“In too many classrooms, we assign and assess writing without teaching the craft of it.” –Penny Kittle
The first time I heard about parallel structure, limiting one’s use of linking verbs, and different sentence types, I was only a couple months from earning an English B.A. from the University of Michigan. If not for one class with a graduate student named David West Brown (who went on to write the wonderfully practical In Other Words: Lessons on Grammar, Code-Switching, and Academic Writing), it is likely that I would have started my career as an English teacher without even basic knowledge of these three foundational writing concepts.
I share this fact not to disparage my schooling, as I got lucky in so many ways with the lessons I learned and the teachers I had. But it is remarkable that someone who took dozens of English classes from quality teachers had such gaps, and I think it illustrates a major issue with how we teach writing in this country. The fact of the matter is that we simply don’t teach much of what Penny Kittle calls the craft of writing. We talk about spelling, vocabulary, grammar, and, in the later grades, the essay form ad nauseam, but almost no one directly discusses what makes writing work. Rarely do teachers explain and explore what makes a transition jarring, why some words sound good and others don’t, how to cultivate a powerful voice, common reasons why sentences sound choppy, and what makes the speeches of Martin Luther King Jr. sound like liquid silk.
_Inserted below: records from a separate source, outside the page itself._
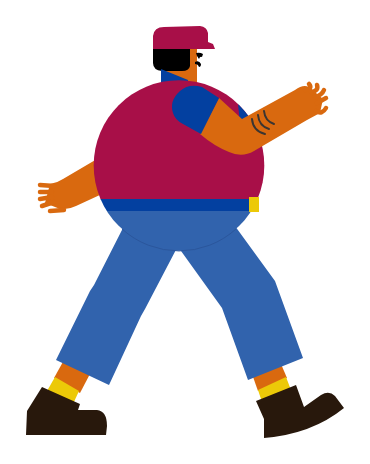
<!DOCTYPE html>
<html lang="en">
<head>
<meta charset="utf-8">
<title>Walking man</title>
<style>
:root {
  --paper: #ffffff;
  --skin: #d9690f;
  --shirt: #a80f48;
  --trim: #0340a0;
  --denim: #3163ad;
  --sock: #ecc908;
  --boot: #28180c;
  --hair: #000000;
  --ink: #3a3532;
}
html, body { margin: 0; background: var(--paper); overflow: hidden; }
svg { display: block; width: 370px; height: 464px; }
.skin { fill: var(--skin); }
.fingers { fill: none; stroke: var(--skin); stroke-width: 4.5; stroke-linecap: round; stroke-linejoin: round; }
.shirt { fill: var(--shirt); }
.trim { fill: var(--trim); }
.denim { fill: var(--denim); }
.sock { fill: var(--sock); }
.boot { fill: var(--boot); }
.hair { fill: var(--hair); }
.tattoo { fill: none; stroke: var(--ink); stroke-width: 2; stroke-linecap: round; }
.seam { fill: none; stroke: #2b569c; stroke-width: 1; }
</style>
</head>
<body>
<svg viewBox="0 0 370 464" role="img" aria-label="Walking man in a red cap, red shirt and blue trousers">
  <defs>
    <clipPath id="body-shape"><circle cx="179" cy="165.500" r="85.300"/></clipPath>
  </defs>

  <g id="back-arm">
    <path class="skin" d="M97 159 L63 179 Q57 183 50 184 L45 203 L60 209 Q68 210 76 206 L102 194 Z"/>
    <path class="fingers" d="M54 186 L40 185 M52 192 L40 192 M52 197 L40 199 M54 202 L42 206 M64 210 L50 211"/>
  </g>

  <g id="back-leg">
    <polygon class="skin" points="64,360 91,372 80,393 54,378"/>
    <polygon class="sock" points="55,377 79,391 73,404 47,391"/>
    <path class="boot" d="M42 387 L80 404 L78 410 L97 410 Q107 411 107 426 L106 435 H26 L27 411 Z"/>
    <path class="denim" d="M124 226 L94 285 L90 291 L56 360 L109 385 L141 316 L145 309 L179 244 Z"/>
  </g>

  <g id="front-leg">
    <polygon class="skin" points="252,374 281,364 287,378 258,391"/>
    <polygon class="sock" points="258,390 286,377 291,390 262,402"/>
    <path class="boot" d="M256 401 L296 385 L304 407 L321 395 Q329 390 335 396 L344 408 Q312 434 264 438 V419 Z"/>
    <path class="denim" d="M176 244 L222 308 L248 380 L303 358 L275 281 L235 226 Z"/>
  </g>

  <g id="head">
    <path class="skin" d="M180 48 H197 V82 H161 V68 Z"/>
    <path class="hair" d="M153 48 H190 V66 Q189 71 182 71 H162 Q153 70 153 63 Z"/>
    <path class="hair" d="M196 53 Q200 52 203 54 L202 57 Q200 56 199 59 L197 56 Z M195 62 Q199 60 201 64 Q201 67 199 67 Q198 64 195 64 Z"/>
    <path class="shirt" d="M153 49 V36 Q154 27 164 27 L200 26 Q207 27 208 33 V42 L213 44 L215 49 Z"/>
    <polygon class="trim" points="161,69 188,80 188,84 161,84"/>
  </g>

  <g id="body" clip-path="url(#body-shape)">
    <rect class="shirt" x="93" y="79" width="172" height="121"/>
    <rect class="trim" x="93" y="199" width="172" height="12"/>
    <rect class="denim" x="93" y="211" width="172" height="42"/>
    <polygon class="trim" points="238,104 252,116 240,123"/>
  </g>
  <path class="seam" d="M122 229 A85 85 0 0 0 236 229"/>
  <rect id="buckle" class="sock" x="249" y="197" width="10" height="15"/>

  <g id="front-arm">
    <path class="skin" d="M219 98 L242 119 L295 90 Q303 84 309 87 L323 99 L320 113 L307 120 L254 151 Q242 158 229 152 Q214 146 200 134 Z"/>
    <path class="fingers" d="M305 90 Q313 89 309 84 M311 92 Q319 91 317 85 M315 97 Q322 95 324 90 M317 103 L326 98 M316 111 Q322 115 326 108"/>
    <path class="trim" d="M219 98 L202 87 Q189 83 180 91 Q169 101 173 113 Q175 120 183 124 L201 134 Z"/>
    <path class="tattoo" d="M252 119 Q253 131 265 134 M258 115 Q259 126 269 129 M264 111 Q265 121 274 124"/>
  </g>
</svg>
</body>
</html>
Arizona State professor and one of the most devoted academics to studying writing instruction, Steven Graham, argues that decades ago a shift was made from the rhetoric centric model of teaching writing that dates back to Ancient Greece in favor of the idea that writing should be “caught, not taught.” What he means by “caught” is the idea that if students encounter enough good writing and do a lot of writing themselves they will automatically internalize the most important rhetorical concepts. They may not be able to verbalize what these concepts are, but they will begin to instinctively use them, which is the more important of the two.
This shift described by Graham explains why I made it so far in my education without hearing about parallel structure, linking verbs, and sentence types. I was right in the heart of the caught, not taught era, and like many writers of my generation, I may not have known the names of these concepts, but I did “catch” a lot of them. When I look back at my work from college I see rough use of parallel structure, a striving towards non-linking constructions, and varied sentence types. I also have to admit that the large quantity of beautiful writing that I encountered in my English classes is likely why I gravitated towards the study of language. If instead of beautiful stories and poetry, I’d had to endure lecture after lecture on rhetoric and eloquence, I doubt that I would have felt the same passion about the written word.
The problem with a pure “catching” approach is not that it is wholly ineffective; we humans can absorb a lot and some of the most naturally gifted writers can become fabulous wordsmiths without ever learning what a compound-complex sentence is. But a pure “catching” method can also leave serious gaps in understanding and significantly disadvantage the students for whom writing doesn’t come as easily, as they will likely catch far less. I would even go so far as to argue that our continued reliance on the catch method is one of the central reasons that so many students in our country don’t like writing. If students struggle with writing and don’t get clear, direct answers about how to move past those struggles, it shouldn’t surprise us when they grow uneasy around writing or even develop anger at it for its opacity.
In my classes, I strive to blend caught and taught in a way that gives my students the best of both worlds. We regularly look at great mentor texts in an effort to absorb some of the magic and style of the English language’s best writers, but we also regularly peer under the hood of writing to see exactly how it works. Below is a lesson given in this style on parallel structure that gives direct instruction and then uses Martin Luther King’s “Letter from Birmingham Jail” as a mentor text. Generally, I will also show them an inspirational movie speech, like the following, to further make the point of how parallel structure adds weight in big moments.
There is nothing particularly novel about this lesson, and yet it is one that ex-students will often mention when they run into me as being transformative in the story of their writing. My guess at why they mention this one is that it both showcases how language can be mesmerizing and yet is incredibly concrete, which helps all students feel that they can create beautiful lines like this too.
So to paraphrase Penny Kittle, if you assign and assess writing, don’t forget to teach the craft of it as well. If you, like me in my early days, don’t know where to start, I encourage you to find these two books. They are loaded with amazing lessons on how writing works:
Rhetorical Grammar by Martha Kolln and Loretta Gray
Style: Lessons in Clarity and Grace by Joseph M. Williams and Joseph Bizup
Also, don’t hesitate to reach out to me for other lessons of mine. I’ve got lots, ranging from use of linking verbs to transitions, and I am happy to share. We are all in this together, after all!
Yours in Teaching,